The employment numbers in our region and the jobs numbers in our region paint two very different pictures of the talent shortage. Employment is at its highest point since the beginning of the pandemic and is down by less than 400 compared to February 2020. This tells us that the vast majority of people in our region have returned to work in some form. In contrast, jobs are down by 2,800 compared to February 2020. This helps explain why there are so many businesses short workers despite the labor force return in Greater Mankato. There are a number of possible reasons for this difference:
The Bureau of Labor Statistics has released preliminary January data for their Local Area Unemployment Statistics (LAUS) and Current Employment Statistics (CES) reports. In these reports, we saw that the number of employed individuals living in the Mankato-North Mankato MSA rose by 366 while the number of jobs being worked (total nonfarm payroll) in our region dropped by 900 (information on the difference between employed individuals & jobs data can be found at the end of this blog post).

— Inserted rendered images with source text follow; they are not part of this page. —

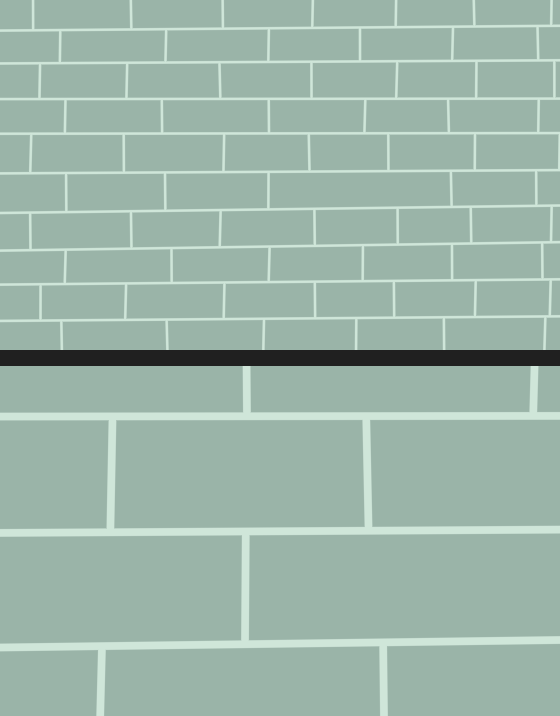
Top, the full canvas; bottom, a detail of the centre.
Reproduce this pattern procedurally as a WebGL 2 fragment shader.

```glsl
#version 300 es
precision highp float;

uniform vec2 u_resolution;
out vec4 fragColor;

float hash(vec2 p) {
  vec3 q = fract(vec3(p.xyx) * 0.1031);
  q += dot(q, q.yzx + 33.33);
  return fract((q.x + q.y) * q.z);
}

// Height of a course line: gently uneven at the left, rising to the right
float courseLine(float k, float across) {
  float left = 0.018 * sin((k - 4.5) * 0.6) + 0.01 * (hash(vec2(k, 17.0)) - 0.5);
  float right = 0.0035 * k - 0.005 + 0.01 * (hash(vec2(k, 41.0)) - 0.5);
  return 0.1 * k + mix(left, right, across);
}

// Position of an upright joint, staggered by row, with a slight lean
float uprightJoint(float col, float row, float y) {
  float x = mod(row, 2.0) < 0.5 ? 0.179 + 0.273 * col : 0.098 + 0.248 * col;
  float bulge = sin(x * 3.14159 / 1.6);
  float lean = 0.06 * (hash(vec2(row, col + 70.0)) - 0.5);
  x += 0.042 * bulge * bulge + 0.036 * (hash(vec2(col, row + 5.0)) - 0.5);
  return x + lean * (y - 0.1 * row - 0.05);
}

void main() {
  vec2 p = gl_FragCoord.xy / u_resolution.y;
  float across = gl_FragCoord.x / u_resolution.x;
  float pixel = 1.0 / u_resolution.y;

  // Course lines, counting the row on the way up
  float row = 0.0;
  float dist = 1.0;
  for (int k = 1; k < 10; k++) {
    float line = courseLine(float(k), across);
    row += step(line, p.y);
    dist = min(dist, abs(p.y - line));
  }

  // Upright joints; one is left out to make a double brick
  for (int c = 0; c < 7; c++) {
    if (row == 4.0 && c == 3) continue;
    dist = min(dist, abs(p.x - uprightJoint(float(c), row, p.y)));
  }

  vec3 brick = vec3(0.604, 0.704, 0.659);
  vec3 mortar = vec3(0.81, 0.90, 0.85);
  float joint = 1.0 - smoothstep(-0.75 * pixel, 0.75 * pixel, dist - 0.0037);
  fragColor = vec4(mix(brick, mortar, joint), 1.0);
}
```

The number of non-farm jobs being worked in our region dropped from 56,300 in December 2021 to 55,400 in January 2022, a 1.6% decrease. In contrast, the number of employed individuals rose from 58,716 to 59,082 over the same period, a 0.6% increase. Individuals entering the labor force rose by an even higher 1.1% (688) people. Between December 2021 and January 2022, the labor force rose from 60,050 to 60,638 – its highest point since November 2020.
Looking for a job? Need to make a new hire? In partnership with CareerForce (formerly the Mankato Workforce Center), JobsHQ is putting on the 2019 Mankato Job Fair on September 12, 2019from 11:00am – 2:00pm at the Mankato Armory.
The Minnesota Department of Employment and Economic Development released the May 2019 employment figures yesterday. The Mankato – North Mankato Metropolitan Statistical Area (MSA) saw a gain of 157 jobs or 0.3% year over year in the month of May. This is the 29th straight month of Mankato-North Mankato having year over year job growth.
The highest percent of growth came from the Goods Producing sectors (0.8% or 85 jobs). The Service Providing sectors added 0.2% or 72 jobs.
Hourly earnings in the private sector continue to stay above $26 an hour ($26.52). Over the last 24 months, wages have increased by 11.1%.
Private sector hourly earning have significantly increased over the last two years. Since April of 2017, wages have increased 12.3%; to $26.87 per hour. Average hours worked (27.8 a week) has decreased as more employers try to offer flexible schedules to fill vacant positions.
Manufacturing employment jumped up 3.3% in April. This is the second highest (2017) rate of growth since 2001.
Register now for a luncheon workshop on August 8 – Individuals with Refugee and Asylee Status in the Workforce: What Employers Need to Know.
Individuals with refugee and asylee status are able to work without restrictions from the start of their time in the U.S. However, it can be complicated for employers and individuals to understand the process and the documents that the government provides and uses for the I-9. Given the workforce shortages we’re experiencing across the region, it’s essential that employers are equipped to employ the entire talent pool available to them. To help employers navigate these issues, Greater Mankato Growth is hosting this workshop with experts from the State of Minnesota’s Office of Resettlement Programs and the Minnesota Council of Churches. At this event, employers and hiring managers will gain a much better understanding of the rules and procedures surrounding employing refugees and asylees. There will also be time for Q&A so that you can get your most pressing questions answered.
Wednesday, August 8 11:30 am – 1:00 pm ISG (115 E. Hickory St., Suite 300), 3rd Floor Conference Room
The Greater Mankato area is sitting at an unemployment rate of 2.5% as of December 2017. Employers are looking for creative ways to grow their companies through new workforce recruitment tactics. With unemployment, this low, innovative ideas need to be explored. Continue reading “Incentives for an Untapped Labor Pool”→